_What you are asked to do_
Go over the listing below line by line, and return each one holding the string "shut".

_Supplied data_
=======

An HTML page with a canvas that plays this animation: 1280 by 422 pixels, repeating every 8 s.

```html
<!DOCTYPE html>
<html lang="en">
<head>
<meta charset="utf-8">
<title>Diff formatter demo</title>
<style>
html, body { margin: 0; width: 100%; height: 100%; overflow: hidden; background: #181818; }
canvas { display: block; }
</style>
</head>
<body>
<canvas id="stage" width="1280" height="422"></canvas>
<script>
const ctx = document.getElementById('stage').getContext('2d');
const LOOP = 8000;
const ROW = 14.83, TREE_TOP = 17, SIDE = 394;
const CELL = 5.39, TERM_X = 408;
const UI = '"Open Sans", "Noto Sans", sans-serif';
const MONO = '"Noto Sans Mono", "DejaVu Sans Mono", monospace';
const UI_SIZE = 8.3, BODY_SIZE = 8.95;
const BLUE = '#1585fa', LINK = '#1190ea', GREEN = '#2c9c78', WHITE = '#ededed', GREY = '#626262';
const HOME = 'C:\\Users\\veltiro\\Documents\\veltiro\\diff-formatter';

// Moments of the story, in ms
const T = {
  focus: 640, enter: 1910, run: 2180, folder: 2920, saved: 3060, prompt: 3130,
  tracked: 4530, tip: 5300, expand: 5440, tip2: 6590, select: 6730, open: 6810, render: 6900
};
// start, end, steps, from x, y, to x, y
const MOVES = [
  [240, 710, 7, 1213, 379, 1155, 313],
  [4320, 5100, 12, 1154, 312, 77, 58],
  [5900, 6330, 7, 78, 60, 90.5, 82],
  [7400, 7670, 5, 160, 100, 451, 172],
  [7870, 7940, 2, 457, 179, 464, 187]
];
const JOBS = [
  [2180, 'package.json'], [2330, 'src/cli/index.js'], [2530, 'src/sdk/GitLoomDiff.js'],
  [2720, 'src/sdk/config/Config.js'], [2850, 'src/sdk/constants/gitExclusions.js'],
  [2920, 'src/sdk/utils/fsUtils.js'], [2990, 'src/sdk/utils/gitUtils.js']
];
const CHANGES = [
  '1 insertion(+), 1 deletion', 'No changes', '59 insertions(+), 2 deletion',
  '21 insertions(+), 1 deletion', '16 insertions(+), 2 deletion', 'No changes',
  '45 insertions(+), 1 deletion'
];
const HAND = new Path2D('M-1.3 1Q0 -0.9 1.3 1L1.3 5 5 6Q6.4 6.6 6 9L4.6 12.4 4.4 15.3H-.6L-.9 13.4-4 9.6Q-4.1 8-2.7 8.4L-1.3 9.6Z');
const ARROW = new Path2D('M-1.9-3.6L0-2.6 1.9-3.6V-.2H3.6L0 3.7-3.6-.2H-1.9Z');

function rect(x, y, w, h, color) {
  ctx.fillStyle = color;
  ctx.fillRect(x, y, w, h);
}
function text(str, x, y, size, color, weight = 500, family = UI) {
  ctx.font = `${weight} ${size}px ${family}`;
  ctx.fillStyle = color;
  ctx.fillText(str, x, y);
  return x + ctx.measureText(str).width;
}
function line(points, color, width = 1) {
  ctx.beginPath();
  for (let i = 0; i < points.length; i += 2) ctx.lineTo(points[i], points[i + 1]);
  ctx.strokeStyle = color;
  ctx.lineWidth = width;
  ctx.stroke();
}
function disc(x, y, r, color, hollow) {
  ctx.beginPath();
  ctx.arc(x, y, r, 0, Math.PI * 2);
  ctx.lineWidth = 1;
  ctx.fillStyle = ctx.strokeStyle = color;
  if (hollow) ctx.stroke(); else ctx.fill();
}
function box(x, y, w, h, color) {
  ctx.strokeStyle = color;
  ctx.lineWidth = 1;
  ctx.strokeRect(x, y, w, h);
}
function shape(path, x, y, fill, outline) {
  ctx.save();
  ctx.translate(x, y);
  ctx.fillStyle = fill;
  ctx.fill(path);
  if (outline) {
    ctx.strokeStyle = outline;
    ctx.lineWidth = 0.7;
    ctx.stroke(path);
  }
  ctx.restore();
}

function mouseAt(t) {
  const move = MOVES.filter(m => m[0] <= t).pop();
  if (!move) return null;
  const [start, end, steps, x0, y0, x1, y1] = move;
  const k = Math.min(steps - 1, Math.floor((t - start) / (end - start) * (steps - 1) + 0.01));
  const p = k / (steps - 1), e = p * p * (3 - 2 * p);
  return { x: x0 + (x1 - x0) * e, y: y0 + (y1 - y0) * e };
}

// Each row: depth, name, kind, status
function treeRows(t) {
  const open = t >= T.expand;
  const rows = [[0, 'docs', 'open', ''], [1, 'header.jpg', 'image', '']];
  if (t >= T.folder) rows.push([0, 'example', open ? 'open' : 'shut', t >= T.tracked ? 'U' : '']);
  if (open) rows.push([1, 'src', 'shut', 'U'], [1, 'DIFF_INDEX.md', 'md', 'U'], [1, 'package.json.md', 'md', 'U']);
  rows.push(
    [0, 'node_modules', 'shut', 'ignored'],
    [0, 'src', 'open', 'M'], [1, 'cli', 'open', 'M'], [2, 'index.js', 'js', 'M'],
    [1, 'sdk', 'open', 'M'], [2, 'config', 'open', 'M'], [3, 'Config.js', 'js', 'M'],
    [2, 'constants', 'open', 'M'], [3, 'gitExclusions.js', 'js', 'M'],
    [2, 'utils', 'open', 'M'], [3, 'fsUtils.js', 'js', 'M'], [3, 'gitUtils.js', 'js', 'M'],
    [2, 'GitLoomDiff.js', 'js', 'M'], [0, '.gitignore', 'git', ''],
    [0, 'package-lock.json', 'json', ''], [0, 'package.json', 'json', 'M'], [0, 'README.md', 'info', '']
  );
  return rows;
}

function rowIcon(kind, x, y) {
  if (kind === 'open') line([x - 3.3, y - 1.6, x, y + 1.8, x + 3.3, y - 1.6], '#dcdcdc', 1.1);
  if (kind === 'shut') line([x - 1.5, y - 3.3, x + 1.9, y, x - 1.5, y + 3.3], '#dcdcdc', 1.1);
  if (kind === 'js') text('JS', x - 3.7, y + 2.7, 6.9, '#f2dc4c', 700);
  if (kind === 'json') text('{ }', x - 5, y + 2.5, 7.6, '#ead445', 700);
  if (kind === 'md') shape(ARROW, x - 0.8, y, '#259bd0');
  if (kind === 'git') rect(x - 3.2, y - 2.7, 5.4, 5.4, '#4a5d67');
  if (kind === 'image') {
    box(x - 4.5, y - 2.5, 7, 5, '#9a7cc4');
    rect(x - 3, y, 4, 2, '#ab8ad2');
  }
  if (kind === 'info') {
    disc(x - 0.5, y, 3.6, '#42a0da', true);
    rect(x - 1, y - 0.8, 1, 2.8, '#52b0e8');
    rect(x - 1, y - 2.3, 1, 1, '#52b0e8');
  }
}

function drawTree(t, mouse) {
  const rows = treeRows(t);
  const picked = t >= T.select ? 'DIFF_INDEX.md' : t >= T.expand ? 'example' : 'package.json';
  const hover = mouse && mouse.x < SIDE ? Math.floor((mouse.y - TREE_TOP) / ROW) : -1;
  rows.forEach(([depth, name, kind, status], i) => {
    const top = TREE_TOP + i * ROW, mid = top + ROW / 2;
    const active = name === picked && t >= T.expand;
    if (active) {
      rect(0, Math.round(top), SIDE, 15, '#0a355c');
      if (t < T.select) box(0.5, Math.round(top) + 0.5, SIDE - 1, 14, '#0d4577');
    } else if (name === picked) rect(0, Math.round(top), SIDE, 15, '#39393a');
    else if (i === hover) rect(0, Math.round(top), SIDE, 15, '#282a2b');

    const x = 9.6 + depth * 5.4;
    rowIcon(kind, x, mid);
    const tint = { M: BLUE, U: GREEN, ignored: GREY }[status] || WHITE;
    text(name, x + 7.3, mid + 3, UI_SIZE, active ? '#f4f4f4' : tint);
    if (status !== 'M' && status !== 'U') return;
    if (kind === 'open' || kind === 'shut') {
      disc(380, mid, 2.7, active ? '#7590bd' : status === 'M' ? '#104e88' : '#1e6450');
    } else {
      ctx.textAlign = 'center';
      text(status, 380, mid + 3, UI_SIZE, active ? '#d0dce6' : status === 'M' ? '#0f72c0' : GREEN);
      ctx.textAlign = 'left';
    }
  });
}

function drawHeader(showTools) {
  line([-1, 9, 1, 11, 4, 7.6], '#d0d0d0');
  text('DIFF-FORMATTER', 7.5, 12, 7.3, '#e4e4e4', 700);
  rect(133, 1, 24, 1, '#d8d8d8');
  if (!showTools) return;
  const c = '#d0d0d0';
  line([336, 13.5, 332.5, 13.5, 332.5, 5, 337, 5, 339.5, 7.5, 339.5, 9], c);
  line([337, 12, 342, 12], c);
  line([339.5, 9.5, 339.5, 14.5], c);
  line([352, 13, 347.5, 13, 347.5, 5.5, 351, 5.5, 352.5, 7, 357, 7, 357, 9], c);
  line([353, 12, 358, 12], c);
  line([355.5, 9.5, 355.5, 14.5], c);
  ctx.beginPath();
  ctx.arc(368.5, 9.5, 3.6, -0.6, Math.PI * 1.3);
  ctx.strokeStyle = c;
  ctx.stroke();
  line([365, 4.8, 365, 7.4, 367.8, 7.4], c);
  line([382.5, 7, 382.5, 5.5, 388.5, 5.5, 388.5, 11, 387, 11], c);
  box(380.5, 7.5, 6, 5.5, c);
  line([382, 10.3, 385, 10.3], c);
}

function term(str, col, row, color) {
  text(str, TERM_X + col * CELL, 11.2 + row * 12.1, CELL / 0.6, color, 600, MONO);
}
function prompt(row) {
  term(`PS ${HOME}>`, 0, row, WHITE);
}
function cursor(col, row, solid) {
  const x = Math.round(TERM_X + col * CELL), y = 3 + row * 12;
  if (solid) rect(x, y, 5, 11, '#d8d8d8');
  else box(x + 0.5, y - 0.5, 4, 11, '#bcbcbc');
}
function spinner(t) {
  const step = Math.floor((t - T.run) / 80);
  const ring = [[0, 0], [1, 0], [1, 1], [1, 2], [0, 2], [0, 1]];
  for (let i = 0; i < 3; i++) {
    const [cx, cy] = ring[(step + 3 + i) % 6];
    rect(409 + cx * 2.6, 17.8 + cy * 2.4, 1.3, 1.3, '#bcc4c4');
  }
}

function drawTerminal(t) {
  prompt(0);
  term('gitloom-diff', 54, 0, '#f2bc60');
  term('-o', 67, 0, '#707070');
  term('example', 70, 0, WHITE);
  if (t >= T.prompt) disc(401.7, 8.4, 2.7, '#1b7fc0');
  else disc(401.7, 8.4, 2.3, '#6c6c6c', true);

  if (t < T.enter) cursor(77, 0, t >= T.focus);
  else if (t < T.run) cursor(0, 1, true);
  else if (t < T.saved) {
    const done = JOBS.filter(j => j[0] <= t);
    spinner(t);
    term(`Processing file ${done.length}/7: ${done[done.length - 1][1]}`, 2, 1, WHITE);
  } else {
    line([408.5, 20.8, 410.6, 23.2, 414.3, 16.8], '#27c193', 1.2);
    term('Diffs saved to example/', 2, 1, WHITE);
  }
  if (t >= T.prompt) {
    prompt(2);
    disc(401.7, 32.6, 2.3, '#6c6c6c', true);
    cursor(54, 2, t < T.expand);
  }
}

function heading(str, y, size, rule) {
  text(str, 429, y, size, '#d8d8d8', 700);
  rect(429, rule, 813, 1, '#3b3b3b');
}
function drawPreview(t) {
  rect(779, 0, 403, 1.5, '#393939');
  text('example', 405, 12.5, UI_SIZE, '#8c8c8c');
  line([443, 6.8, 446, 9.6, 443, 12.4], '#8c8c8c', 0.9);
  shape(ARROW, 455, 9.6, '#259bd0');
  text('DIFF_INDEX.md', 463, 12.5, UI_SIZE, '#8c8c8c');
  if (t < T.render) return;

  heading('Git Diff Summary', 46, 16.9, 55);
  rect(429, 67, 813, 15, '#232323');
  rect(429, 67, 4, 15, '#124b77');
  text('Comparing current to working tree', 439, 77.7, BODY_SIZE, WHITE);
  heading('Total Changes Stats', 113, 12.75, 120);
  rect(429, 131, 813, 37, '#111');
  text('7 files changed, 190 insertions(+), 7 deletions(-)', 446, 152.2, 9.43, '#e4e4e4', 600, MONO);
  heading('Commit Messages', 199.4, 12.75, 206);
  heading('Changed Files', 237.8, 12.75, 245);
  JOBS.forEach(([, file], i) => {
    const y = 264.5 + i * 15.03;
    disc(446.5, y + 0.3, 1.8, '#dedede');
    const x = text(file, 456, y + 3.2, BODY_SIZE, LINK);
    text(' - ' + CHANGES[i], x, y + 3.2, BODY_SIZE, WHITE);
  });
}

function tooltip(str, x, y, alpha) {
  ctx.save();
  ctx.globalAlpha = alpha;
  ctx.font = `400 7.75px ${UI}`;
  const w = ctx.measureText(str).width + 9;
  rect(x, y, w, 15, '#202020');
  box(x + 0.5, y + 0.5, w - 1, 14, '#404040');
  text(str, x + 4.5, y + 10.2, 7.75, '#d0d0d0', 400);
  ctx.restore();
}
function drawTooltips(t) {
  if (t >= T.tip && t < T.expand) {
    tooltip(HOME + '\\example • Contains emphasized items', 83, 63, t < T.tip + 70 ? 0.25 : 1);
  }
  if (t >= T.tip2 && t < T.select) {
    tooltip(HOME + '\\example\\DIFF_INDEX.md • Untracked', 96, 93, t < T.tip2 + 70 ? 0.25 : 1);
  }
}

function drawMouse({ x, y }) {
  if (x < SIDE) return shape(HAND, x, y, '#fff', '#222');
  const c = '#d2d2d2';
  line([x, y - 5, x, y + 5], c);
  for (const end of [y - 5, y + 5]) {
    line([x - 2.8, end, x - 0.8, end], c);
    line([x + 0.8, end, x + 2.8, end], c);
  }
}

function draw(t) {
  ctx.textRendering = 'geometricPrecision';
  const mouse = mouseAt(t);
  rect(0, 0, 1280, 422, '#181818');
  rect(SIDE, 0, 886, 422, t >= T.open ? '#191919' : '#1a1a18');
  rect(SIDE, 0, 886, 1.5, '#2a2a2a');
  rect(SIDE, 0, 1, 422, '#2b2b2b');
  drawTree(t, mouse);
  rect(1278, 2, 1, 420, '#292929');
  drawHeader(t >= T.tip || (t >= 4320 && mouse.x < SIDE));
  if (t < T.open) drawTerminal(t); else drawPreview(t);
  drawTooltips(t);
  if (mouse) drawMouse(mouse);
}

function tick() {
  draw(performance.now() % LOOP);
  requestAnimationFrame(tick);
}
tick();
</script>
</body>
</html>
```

=======

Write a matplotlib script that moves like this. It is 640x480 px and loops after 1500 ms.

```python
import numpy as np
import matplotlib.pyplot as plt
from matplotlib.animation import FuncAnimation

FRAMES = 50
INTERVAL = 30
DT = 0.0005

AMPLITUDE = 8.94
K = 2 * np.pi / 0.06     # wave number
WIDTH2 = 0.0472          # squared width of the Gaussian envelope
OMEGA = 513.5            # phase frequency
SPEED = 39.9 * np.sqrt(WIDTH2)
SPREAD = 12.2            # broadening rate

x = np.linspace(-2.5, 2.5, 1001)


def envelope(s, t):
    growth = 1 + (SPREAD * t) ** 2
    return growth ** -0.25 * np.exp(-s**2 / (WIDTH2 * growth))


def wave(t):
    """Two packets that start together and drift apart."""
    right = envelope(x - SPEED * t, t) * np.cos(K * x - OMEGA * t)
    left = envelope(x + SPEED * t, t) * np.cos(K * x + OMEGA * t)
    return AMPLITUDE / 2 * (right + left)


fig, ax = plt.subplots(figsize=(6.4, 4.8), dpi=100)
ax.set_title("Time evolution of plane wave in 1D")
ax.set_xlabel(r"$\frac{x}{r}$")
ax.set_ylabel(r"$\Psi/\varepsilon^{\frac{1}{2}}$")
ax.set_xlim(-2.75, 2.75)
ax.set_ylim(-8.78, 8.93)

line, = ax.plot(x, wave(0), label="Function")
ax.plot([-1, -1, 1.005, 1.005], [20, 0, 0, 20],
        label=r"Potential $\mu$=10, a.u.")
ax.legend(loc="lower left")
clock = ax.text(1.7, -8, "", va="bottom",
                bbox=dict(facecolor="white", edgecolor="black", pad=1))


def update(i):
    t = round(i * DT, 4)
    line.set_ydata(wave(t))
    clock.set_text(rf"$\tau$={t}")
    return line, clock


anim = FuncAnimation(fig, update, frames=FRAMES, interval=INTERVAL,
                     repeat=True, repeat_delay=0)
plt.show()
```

=======

_Written solution_
  if (t >= T.folder) rows.push([0, 'example', open ? 'open' : 'shut', t >= T.tracked ? 'U' : '']);
  if (open) rows.push([1, 'src', 'shut', 'U'], [1, 'DIFF_INDEX.md', 'md', 'U'], [1, 'package.json.md', 'md', 'U']);
    [0, 'node_modules', 'shut', 'ignored'],
  if (kind === 'shut') line([x - 1.5, y - 3.3, x + 1.9, y, x - 1.5, y + 3.3], '#dcdcdc', 1.1);
    if (kind === 'open' || kind === 'shut') {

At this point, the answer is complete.